Clearly the European Commission has reacted to the election of Donald Trump and the British referendum by accelerating its own trade activities.
Draft trade agreements which had been stuck in the bottom drawer have been dusted down for fresh discussion and negotiations with new potential partners were kickstarted.
Read more: We have four post-Brexit trading options
What does this mean for the UK officials keen to start our own EU-UK trade negotiations? One British MEP WhatsApped me from Strasbourg saying: “Europe can’t possibly give us a worse deal than they gave Japan”.
That might seem surprising, given the headlines explaining how the Japan deal brings big tariff cuts, cooperation on standards and regulation and opening up of public procurement markets, all of which are priorities for the UK.
However, the details show that, just like the recent EU-Canada deal, this agreement falls far short of the level of market access currently experienced by those trading between the UK and the rest of the EU.
For a start, there’s the issue of product standards, which can often be significant obstacles to trade. In the EU, this is mitigated by common standards and mutual recognition principles. For example, once a British made vehicle passes safety and emissions tests in the UK, the same vehicle type does not need to be retested before it is sold across the continent.

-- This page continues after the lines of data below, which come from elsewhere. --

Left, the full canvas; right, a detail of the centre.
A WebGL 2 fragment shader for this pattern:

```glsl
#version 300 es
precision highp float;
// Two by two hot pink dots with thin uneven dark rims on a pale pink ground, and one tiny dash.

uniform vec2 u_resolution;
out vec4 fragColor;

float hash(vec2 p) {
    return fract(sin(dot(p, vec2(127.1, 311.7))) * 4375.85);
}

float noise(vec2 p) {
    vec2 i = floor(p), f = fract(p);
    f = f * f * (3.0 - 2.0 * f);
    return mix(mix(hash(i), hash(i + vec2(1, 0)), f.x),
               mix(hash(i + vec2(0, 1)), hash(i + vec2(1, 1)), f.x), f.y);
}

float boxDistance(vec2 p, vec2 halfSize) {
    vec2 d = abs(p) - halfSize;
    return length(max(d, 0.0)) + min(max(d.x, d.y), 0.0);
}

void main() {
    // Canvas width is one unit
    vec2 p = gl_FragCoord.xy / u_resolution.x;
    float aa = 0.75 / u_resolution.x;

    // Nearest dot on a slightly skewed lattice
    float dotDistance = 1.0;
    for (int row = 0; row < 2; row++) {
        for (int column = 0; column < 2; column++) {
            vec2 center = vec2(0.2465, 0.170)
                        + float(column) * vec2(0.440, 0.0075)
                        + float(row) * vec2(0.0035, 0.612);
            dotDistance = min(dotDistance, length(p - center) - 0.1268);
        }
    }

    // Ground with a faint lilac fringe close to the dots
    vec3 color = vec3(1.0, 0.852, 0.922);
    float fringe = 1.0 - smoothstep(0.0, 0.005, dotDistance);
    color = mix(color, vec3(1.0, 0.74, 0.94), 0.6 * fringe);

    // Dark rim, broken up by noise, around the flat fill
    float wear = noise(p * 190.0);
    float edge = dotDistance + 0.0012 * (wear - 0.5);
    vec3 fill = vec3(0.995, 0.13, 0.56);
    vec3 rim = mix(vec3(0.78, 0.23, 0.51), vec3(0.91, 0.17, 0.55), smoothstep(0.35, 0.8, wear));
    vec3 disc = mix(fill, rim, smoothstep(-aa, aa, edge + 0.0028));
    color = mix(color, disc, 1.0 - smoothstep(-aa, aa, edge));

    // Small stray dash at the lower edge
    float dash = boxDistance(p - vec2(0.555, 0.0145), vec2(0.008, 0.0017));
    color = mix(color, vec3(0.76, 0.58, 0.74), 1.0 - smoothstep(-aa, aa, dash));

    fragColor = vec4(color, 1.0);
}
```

To address differences between automotive standards, Japan has now agreed to align its standards with those of the global UN body (UN-ECE), as the EU does. While this will bring greater convergence on vehicle safety standards, UN-ECE does not cover substantial areas of vehicle emissions regulation. Adopting the Japan approach for EU-UK trade would leave British manufacturers exposed to the significant risk of future trade barriers if emissions standards diverge.

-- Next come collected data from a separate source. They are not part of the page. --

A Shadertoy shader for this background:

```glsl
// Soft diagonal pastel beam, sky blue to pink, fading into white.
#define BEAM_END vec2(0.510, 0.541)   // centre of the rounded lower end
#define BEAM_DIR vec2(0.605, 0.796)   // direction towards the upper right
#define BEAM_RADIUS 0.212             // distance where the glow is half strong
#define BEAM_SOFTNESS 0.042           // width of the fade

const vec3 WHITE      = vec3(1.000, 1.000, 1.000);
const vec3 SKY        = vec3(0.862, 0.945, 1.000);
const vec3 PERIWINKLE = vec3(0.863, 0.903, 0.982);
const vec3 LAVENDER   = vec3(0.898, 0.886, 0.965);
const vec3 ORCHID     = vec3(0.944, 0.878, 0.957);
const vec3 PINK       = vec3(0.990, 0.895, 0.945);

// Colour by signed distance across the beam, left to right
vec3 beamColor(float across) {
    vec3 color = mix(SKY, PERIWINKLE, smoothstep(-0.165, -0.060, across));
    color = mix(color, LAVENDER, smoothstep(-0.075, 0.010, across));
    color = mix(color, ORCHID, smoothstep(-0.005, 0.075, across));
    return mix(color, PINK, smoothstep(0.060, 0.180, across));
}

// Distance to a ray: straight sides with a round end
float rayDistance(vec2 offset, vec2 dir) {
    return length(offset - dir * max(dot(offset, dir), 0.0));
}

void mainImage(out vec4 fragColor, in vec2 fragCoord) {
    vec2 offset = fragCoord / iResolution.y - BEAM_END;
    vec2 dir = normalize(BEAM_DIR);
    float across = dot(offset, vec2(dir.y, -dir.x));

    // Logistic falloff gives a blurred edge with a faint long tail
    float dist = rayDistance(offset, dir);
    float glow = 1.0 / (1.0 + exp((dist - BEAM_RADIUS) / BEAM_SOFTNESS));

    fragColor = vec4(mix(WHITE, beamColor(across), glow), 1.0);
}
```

Furthermore, the connected cars of the future will increasingly be data driven, no longer just physical “goods” but also affected by agreements on services. Services are, of course, another crucial issue for the UK – and one not covered by the Japan deal.
In all negotiations, it is important to watch what the other side is thinking. A new publication by the European Parliament’s Policy Department looks at possible future relationships between the UK and EU for services. The report recommends finding a “mechanism” to ensure and monitor common standards as a condition for far-reaching rights to market access. If such a mechanism can be agreed, it could lead to a deeper and more stable trade agreement than either the Japan or Canada model.
Service providers are less likely to engage in cross border trade if they cannot judicially enforce claims. Enforcement mechanisms for both primary and secondary law will be an important part of the negotiations, since agreeing to a more robust legal enforcement could result in greater market access.
The UK has made it clear that being forced to continue to comply with direct judgements from the European Court of Justice will not be acceptable. However, an approach like the Efta Court used by Norway and Iceland has not been ruled out. I was interested to hear Sir William Cash MP, a leading eurosceptic, proposing a solution based on this model in the House of Commons last week.
A bespoke trade agreement has many mutual benefits to both UK and EU countries, but a final deal is unlikely to be agreed in the two year period allocated for the Brexit negotiations, especially given the clunky process of agreeing a mandate with all 27 member states. Transitional arrangements will be needed.
However, already leading minds in Europe and Britain are focused and discussing options. Many in Europe want to help find constructive solutions. We should seek to agree key principles as soon as possible and not waste this opportunity.